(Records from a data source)

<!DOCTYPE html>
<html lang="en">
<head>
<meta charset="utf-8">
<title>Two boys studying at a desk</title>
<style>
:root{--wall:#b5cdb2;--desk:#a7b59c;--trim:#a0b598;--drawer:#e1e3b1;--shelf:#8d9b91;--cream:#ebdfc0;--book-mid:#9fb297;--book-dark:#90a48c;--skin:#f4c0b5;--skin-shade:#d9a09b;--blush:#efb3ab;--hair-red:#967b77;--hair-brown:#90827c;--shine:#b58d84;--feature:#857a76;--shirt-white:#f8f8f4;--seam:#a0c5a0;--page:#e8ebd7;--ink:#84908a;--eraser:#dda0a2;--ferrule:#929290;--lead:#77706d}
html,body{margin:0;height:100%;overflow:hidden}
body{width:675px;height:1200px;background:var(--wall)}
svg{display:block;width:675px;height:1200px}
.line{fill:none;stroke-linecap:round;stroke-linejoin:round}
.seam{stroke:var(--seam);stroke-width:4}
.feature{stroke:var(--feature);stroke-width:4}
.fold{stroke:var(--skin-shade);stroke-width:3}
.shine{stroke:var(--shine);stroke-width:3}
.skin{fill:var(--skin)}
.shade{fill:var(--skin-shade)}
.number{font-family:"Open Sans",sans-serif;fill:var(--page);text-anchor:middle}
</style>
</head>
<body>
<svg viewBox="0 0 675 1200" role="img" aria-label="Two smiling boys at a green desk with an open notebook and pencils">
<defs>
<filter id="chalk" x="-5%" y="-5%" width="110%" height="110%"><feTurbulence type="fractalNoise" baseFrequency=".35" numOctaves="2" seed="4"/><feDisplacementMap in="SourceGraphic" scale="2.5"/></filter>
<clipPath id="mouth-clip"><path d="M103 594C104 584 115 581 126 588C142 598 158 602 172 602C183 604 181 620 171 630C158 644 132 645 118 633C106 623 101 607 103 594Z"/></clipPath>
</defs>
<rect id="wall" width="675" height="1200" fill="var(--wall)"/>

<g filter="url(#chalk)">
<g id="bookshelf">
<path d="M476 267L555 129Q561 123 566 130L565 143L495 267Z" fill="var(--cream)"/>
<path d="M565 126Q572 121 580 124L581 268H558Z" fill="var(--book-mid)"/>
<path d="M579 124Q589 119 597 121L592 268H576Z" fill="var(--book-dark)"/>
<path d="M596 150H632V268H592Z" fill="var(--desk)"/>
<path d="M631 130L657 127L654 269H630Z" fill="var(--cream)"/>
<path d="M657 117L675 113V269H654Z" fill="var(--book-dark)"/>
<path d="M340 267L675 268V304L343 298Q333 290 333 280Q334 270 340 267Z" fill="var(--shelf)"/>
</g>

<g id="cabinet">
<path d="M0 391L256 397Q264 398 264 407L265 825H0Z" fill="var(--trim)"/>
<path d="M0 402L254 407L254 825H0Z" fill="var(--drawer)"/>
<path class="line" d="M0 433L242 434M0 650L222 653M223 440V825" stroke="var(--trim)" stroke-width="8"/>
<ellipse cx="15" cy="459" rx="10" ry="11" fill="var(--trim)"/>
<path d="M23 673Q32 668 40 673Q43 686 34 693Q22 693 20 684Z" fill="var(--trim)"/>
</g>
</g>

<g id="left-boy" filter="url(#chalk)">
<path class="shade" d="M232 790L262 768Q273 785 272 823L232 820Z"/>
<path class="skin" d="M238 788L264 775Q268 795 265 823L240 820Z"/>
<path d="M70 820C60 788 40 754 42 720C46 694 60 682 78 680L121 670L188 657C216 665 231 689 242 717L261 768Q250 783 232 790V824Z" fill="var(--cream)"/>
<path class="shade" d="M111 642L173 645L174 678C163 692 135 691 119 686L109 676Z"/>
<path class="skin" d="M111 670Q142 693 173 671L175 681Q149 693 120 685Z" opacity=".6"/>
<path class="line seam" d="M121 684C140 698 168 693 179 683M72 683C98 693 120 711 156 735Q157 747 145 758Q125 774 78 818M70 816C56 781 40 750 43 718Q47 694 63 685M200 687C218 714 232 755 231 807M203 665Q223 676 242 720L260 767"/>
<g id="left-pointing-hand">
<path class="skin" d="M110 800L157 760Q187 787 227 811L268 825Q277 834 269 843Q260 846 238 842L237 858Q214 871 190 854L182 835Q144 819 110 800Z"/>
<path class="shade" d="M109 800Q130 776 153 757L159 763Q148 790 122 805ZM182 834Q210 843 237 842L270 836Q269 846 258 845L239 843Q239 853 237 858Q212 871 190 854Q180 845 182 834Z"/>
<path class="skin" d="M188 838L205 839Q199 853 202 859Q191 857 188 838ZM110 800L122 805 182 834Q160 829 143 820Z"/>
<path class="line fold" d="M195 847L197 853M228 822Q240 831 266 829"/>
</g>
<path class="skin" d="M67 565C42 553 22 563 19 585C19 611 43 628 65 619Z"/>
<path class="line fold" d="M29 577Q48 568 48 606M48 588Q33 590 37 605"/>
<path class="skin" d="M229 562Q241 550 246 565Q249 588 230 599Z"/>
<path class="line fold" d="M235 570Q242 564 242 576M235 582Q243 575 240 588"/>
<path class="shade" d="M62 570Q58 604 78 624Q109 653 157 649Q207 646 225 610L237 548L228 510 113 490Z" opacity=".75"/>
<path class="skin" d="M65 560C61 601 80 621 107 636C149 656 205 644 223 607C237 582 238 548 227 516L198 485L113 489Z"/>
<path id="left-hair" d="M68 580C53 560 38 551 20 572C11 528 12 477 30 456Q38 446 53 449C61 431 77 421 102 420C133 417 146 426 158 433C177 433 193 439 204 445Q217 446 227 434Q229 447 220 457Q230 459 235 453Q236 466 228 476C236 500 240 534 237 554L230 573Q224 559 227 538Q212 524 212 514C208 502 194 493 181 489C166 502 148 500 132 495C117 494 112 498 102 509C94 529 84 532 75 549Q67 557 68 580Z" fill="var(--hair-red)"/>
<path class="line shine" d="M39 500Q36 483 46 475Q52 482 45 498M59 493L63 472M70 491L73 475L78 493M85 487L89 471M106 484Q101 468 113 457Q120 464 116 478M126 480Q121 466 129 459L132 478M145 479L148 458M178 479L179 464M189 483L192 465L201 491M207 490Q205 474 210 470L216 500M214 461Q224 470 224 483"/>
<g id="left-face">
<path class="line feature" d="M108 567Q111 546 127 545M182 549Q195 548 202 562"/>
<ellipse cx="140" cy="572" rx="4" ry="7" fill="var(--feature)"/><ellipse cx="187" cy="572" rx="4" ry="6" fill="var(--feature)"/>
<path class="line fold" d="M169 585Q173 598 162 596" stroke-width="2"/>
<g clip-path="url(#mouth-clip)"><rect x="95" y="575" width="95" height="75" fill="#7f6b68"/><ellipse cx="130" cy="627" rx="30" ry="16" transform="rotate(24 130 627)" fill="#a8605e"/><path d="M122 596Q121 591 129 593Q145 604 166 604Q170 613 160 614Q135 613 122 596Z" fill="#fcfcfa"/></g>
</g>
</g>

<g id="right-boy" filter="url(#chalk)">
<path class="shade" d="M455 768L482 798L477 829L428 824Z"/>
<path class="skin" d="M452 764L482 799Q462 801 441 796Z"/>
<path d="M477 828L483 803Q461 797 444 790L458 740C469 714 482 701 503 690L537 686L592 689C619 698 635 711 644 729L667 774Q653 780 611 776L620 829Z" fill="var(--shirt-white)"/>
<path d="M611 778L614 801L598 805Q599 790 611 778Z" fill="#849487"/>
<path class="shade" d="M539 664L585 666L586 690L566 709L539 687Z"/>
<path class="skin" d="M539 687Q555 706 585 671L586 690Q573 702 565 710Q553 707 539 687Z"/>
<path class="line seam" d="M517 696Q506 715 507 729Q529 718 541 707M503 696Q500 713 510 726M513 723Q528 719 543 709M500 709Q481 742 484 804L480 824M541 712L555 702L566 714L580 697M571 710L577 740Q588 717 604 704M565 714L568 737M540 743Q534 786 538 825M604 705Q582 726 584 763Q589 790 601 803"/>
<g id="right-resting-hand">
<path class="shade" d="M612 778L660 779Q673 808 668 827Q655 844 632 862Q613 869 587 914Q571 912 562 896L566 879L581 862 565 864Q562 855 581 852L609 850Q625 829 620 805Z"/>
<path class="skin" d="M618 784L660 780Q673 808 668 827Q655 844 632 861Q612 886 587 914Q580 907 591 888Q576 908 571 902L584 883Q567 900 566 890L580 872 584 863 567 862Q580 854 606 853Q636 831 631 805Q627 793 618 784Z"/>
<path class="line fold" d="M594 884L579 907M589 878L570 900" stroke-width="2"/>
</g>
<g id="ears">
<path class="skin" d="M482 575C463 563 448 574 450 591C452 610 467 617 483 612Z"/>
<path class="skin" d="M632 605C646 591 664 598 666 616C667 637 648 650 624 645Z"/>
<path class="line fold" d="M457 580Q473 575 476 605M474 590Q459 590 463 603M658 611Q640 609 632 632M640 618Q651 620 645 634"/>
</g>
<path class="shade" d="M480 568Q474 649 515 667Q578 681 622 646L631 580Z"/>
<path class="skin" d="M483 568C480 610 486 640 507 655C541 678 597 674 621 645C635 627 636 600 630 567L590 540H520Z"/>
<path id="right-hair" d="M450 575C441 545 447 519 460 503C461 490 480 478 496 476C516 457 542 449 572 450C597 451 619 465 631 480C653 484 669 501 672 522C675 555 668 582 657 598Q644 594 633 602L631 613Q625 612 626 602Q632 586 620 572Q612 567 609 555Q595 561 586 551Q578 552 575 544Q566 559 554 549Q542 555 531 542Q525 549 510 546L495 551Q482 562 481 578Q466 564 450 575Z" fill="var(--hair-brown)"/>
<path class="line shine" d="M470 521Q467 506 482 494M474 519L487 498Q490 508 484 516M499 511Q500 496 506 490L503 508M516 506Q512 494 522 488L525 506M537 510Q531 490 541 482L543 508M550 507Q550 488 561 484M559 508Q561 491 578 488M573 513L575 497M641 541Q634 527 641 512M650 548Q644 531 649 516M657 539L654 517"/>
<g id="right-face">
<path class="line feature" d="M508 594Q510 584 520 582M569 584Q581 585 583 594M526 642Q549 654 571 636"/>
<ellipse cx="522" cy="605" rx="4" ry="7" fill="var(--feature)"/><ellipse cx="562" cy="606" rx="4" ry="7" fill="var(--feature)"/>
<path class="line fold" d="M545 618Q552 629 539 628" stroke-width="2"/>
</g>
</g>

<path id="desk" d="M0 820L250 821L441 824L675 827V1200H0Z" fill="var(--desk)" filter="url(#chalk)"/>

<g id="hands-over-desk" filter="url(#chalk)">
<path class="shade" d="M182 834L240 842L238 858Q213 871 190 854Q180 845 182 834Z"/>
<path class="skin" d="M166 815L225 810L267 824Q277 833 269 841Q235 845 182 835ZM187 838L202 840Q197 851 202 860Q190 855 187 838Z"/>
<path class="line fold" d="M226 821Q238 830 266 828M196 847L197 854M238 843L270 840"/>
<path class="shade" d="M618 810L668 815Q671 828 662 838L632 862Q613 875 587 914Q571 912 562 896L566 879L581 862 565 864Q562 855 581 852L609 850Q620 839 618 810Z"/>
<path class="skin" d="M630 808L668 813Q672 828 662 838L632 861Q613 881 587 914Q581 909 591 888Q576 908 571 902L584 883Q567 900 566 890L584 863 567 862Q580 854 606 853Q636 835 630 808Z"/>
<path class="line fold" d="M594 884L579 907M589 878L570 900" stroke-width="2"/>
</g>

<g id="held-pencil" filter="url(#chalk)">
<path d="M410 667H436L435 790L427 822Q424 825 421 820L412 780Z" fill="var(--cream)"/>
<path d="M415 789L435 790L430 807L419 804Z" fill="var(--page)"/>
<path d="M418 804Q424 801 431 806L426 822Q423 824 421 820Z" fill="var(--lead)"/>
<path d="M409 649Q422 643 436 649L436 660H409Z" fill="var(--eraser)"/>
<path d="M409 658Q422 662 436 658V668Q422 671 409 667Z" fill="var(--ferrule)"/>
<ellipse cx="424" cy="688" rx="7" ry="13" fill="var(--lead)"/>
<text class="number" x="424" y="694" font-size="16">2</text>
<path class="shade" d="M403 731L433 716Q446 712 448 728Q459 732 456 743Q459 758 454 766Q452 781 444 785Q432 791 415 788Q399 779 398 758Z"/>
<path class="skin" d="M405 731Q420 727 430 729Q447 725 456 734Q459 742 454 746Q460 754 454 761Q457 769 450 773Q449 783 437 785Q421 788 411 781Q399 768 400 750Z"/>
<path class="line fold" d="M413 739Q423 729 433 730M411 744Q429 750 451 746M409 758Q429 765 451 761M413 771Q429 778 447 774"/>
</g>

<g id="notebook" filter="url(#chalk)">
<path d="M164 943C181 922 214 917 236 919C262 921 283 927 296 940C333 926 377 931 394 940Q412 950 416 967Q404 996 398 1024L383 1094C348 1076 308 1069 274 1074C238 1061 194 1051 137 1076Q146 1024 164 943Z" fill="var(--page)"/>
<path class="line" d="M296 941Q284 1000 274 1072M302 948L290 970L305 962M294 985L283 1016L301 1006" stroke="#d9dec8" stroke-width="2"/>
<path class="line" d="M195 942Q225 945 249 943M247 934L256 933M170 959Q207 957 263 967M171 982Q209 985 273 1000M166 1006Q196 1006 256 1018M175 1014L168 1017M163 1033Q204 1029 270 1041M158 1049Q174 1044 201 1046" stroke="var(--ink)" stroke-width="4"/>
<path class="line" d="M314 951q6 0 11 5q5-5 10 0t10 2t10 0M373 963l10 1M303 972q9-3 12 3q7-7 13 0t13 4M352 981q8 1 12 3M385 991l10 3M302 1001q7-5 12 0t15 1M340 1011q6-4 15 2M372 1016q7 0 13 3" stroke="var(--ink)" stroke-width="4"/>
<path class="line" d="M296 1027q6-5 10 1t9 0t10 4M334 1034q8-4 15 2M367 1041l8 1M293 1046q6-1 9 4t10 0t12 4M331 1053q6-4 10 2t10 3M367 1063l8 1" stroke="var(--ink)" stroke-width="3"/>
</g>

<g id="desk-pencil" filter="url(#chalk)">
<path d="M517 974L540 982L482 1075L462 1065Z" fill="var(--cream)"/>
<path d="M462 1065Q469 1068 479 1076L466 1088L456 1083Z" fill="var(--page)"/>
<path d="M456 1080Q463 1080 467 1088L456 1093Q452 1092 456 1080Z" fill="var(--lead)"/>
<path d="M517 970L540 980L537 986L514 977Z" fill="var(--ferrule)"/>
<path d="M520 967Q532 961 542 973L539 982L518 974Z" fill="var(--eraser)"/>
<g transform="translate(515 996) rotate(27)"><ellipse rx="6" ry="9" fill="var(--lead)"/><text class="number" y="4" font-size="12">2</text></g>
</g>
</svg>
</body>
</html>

### WHAT IS BEING ASKED
The answer must be all the lines above that hold the word "trim".

### WRITTEN ANSWER
:root{--wall:#b5cdb2;--desk:#a7b59c;--trim:#a0b598;--drawer:#e1e3b1;--shelf:#8d9b91;--cream:#ebdfc0;--book-mid:#9fb297;--book-dark:#90a48c;--skin:#f4c0b5;--skin-shade:#d9a09b;--blush:#efb3ab;--hair-red:#967b77;--hair-brown:#90827c;--shine:#b58d84;--feature:#857a76;--shirt-white:#f8f8f4;--seam:#a0c5a0;--page:#e8ebd7;--ink:#84908a;--eraser:#dda0a2;--ferrule:#929290;--lead:#77706d}
<path d="M0 391L256 397Q264 398 264 407L265 825H0Z" fill="var(--trim)"/>
<path class="line" d="M0 433L242 434M0 650L222 653M223 440V825" stroke="var(--trim)" stroke-width="8"/>
<ellipse cx="15" cy="459" rx="10" ry="11" fill="var(--trim)"/>
<path d="M23 673Q32 668 40 673Q43 686 34 693Q22 693 20 684Z" fill="var(--trim)"/>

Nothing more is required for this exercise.